What to do: I would like every line of the records below that contains the word "position" copied.
── Dataset ──
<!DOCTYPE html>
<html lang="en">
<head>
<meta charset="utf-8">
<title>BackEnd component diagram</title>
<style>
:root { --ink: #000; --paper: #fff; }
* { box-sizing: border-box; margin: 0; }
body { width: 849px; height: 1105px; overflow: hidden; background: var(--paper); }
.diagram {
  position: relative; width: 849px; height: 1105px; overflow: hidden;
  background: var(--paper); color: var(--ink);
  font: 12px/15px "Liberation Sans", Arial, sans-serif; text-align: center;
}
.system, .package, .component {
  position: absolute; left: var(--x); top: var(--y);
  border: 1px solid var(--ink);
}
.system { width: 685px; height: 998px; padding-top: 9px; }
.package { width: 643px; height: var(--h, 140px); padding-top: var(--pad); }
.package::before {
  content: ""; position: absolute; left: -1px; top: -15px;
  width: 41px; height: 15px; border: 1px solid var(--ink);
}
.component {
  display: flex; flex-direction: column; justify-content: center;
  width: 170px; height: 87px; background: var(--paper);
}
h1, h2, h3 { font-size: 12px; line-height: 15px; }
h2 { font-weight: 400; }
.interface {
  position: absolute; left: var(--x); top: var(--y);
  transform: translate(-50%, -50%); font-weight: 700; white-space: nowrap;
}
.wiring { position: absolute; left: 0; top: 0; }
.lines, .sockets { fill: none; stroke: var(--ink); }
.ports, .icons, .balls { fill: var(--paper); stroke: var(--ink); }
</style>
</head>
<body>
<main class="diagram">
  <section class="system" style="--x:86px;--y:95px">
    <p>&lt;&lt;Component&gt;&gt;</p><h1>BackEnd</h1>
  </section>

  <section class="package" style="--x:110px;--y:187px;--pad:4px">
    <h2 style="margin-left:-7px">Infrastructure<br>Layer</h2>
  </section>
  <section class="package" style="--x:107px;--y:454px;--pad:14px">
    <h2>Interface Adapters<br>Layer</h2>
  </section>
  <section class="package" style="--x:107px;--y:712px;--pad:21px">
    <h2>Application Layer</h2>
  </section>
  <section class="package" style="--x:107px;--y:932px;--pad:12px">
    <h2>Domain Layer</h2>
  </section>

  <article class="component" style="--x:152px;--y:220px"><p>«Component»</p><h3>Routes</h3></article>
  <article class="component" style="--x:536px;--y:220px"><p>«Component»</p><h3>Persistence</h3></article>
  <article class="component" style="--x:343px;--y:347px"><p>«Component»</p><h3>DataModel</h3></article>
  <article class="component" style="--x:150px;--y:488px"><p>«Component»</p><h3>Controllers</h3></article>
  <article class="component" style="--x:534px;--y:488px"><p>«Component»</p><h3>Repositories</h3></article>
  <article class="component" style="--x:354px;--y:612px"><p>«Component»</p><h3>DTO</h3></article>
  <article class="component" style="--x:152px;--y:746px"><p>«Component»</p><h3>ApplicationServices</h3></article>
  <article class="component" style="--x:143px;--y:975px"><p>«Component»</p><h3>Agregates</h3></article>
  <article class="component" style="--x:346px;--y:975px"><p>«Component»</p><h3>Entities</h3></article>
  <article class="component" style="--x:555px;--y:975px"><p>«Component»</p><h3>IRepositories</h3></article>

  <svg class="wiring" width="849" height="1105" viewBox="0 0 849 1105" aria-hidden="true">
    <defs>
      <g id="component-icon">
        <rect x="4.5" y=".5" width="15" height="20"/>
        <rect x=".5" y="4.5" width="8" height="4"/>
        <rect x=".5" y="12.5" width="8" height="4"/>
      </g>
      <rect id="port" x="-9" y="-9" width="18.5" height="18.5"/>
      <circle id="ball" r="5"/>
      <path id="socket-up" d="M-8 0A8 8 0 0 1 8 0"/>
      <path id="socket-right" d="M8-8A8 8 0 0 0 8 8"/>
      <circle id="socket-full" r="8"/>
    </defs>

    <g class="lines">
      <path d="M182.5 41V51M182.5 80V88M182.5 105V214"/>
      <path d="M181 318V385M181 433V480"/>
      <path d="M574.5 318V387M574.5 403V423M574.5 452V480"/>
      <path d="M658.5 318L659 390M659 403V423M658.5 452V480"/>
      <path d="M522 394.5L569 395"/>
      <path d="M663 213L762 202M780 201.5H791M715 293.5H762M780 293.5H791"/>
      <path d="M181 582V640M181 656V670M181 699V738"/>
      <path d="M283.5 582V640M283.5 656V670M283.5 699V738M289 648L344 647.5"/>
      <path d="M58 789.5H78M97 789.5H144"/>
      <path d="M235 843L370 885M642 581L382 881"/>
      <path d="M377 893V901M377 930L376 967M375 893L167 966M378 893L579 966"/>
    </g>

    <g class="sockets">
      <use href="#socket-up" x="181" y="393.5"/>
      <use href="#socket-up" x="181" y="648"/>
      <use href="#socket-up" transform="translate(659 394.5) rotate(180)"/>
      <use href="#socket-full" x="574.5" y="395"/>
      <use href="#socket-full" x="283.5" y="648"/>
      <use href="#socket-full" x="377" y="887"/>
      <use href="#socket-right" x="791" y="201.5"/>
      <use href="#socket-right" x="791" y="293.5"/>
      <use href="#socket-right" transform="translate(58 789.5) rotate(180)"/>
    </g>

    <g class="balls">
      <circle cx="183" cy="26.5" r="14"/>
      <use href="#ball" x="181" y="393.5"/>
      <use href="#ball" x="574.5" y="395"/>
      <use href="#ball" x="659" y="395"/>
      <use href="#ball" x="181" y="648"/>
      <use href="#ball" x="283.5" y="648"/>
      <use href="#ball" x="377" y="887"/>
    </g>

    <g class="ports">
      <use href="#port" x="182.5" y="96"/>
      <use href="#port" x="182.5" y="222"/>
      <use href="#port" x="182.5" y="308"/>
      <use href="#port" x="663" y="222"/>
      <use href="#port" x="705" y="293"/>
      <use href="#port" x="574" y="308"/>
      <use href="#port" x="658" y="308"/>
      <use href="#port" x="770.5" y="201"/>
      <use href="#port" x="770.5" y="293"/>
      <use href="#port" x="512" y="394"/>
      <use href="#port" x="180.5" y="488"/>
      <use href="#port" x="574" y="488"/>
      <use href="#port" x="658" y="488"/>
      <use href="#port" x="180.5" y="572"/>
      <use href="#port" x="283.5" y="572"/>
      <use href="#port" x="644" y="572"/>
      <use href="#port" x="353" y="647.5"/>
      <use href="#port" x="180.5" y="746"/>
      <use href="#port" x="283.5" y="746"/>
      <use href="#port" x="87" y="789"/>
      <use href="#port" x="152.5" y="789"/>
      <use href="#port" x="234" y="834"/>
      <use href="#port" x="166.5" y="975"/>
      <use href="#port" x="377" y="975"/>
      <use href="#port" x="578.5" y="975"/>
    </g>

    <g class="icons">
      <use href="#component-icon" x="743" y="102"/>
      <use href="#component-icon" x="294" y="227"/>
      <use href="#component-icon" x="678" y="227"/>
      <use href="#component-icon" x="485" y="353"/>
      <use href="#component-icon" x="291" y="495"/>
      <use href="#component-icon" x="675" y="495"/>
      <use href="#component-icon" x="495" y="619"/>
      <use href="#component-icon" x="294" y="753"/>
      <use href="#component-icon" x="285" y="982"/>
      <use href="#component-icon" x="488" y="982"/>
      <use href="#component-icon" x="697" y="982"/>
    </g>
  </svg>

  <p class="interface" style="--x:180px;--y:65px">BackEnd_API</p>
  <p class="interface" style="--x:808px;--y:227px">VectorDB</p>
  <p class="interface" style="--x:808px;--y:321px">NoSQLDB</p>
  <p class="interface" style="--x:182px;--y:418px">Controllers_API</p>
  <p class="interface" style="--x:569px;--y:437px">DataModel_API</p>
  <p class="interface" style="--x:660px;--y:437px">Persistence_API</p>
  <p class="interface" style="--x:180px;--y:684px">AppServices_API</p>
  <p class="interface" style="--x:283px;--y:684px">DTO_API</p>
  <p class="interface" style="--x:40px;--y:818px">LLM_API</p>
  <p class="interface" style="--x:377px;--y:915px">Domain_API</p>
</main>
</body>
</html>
───
Your solution:
  position: relative; width: 849px; height: 1105px; overflow: hidden;
  position: absolute; left: var(--x); top: var(--y);
  content: ""; position: absolute; left: -1px; top: -15px;
  position: absolute; left: var(--x); top: var(--y);
.wiring { position: absolute; left: 0; top: 0; }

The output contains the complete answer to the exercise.